I have wax buildup in my ears!
Earwax also known as cerumen is a normal substance produced to protect the ears. It keeps particles such as dirt and dust from going further into the ear canal. Wax is produced in the outer part of ear canal, not deep in the ear canal. The body uses a self cleaning process to get rid of the wax. Jaw movements such as chewing help move old ear wax to the outer ear. Wax then flakes out or is washed off.

Earwax buildup or impaction happens when the self cleaning process is not working properly or when people use items like cotton swabs or bobby pins to try to clean their ears. The cleaning tool does remove some wax but it pushes most of the ear wax deeper into the ear canal where the body’s self cleaning process does not work. This manual cleaning can also cause injury to the ear canal or ear drum. Earwax buildup also commonly occurs in hearing aid or ear plug users, elderly, children, and those with irregularly shaped ear canals.

Symptoms of impaction include itchy ears, discharge, odor, difficulty hearing, muffled hearing, pain, ringing in ears, and dizziness. I have seen some people with complete obstruction of both of their ears and they had no symptoms. They did not realize how bad their hearing was until we removed the wax.

Cerumen impaction is easy to diagnose on exam by visualizing inside the ear canal. Earwax removal can by attempted at home by cleaning the outside of the ear with a wash cloth or using over the counter ear drops to soften the wax for a few days followed by warm water irrigation. Wax is commonly removed at Urgent Care with warm water irrigation or at an ENT specialist with special instrumentation or suction. If you are certain that earwax is the issue, use ear wax softening drops twice a day for at least three days before you have your ears irrigated to allow a much easier removal of the wax.
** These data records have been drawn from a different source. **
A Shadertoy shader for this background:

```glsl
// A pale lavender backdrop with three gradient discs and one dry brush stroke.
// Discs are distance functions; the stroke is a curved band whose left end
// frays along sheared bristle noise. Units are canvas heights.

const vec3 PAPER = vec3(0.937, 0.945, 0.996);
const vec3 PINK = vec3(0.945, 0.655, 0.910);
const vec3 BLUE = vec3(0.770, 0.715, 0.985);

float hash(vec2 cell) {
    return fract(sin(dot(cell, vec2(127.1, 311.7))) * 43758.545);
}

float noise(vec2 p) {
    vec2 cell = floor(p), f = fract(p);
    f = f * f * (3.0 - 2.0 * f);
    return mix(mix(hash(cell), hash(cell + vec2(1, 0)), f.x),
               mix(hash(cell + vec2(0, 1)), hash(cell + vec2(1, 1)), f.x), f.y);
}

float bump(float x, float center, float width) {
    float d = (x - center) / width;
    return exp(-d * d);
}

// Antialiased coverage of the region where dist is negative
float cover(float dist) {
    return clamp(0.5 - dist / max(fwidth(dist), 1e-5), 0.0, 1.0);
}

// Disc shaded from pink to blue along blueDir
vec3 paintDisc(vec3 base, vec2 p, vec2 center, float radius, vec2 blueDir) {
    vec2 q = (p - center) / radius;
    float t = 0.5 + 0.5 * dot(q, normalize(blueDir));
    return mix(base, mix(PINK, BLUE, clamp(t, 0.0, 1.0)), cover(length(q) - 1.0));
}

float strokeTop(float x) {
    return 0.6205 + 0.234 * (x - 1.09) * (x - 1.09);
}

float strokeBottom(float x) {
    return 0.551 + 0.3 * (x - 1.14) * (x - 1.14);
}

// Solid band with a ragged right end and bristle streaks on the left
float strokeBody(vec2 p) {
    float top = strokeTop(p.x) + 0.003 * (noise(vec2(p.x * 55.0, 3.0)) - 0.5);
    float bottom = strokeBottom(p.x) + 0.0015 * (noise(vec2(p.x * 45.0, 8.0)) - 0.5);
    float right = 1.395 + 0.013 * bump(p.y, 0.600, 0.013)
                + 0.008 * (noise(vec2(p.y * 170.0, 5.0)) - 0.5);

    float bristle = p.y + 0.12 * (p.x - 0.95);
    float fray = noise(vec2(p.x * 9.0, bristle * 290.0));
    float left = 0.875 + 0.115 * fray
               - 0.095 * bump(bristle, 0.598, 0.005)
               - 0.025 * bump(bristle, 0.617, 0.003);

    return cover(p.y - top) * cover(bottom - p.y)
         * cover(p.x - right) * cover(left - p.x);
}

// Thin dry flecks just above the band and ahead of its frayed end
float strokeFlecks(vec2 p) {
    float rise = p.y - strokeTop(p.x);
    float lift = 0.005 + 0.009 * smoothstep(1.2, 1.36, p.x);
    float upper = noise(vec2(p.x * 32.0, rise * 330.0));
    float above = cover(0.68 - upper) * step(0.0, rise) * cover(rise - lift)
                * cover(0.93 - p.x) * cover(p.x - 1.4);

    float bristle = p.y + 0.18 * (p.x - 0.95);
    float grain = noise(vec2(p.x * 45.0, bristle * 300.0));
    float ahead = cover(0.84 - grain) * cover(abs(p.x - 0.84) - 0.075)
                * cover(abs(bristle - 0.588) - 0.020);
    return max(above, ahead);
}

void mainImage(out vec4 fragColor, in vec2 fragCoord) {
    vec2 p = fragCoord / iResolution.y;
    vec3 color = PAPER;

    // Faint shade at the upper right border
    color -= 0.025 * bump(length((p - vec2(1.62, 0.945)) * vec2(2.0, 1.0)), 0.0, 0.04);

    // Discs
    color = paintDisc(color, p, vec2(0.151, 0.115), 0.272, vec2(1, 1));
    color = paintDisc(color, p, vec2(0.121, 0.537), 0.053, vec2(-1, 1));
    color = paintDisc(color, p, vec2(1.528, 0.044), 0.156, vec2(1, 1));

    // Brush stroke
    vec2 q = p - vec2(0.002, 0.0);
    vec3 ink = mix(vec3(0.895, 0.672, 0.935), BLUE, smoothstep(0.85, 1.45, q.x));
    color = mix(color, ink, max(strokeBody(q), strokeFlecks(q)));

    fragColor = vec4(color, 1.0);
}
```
To prevent wax buildup avoid using q-tips or sticking anything inside your ear canal. You may wash your outer ear regularly. Whenever you visit a physician as them to tell you how much wax is in your ears. If significant amounts are present use the softening drops and irrigation mentioned earlier. Many primary care physicians do not remove earwax, while most Urgent Care offices do. Ear candles work by creating a vacuum in your ear canal to suck out the wax and have some safety concerns. We do not advise their use.

See our Physicians and P.A.s at Doctors Urgent Care for the highest quality medical evaluation and treatment. We are familiar with and regularly treat ear wax blockage with water irrigation. Most people fee dramatically better after the wax is removed.

David B. Dean, MD
Medical Director
Doctors Urgent Care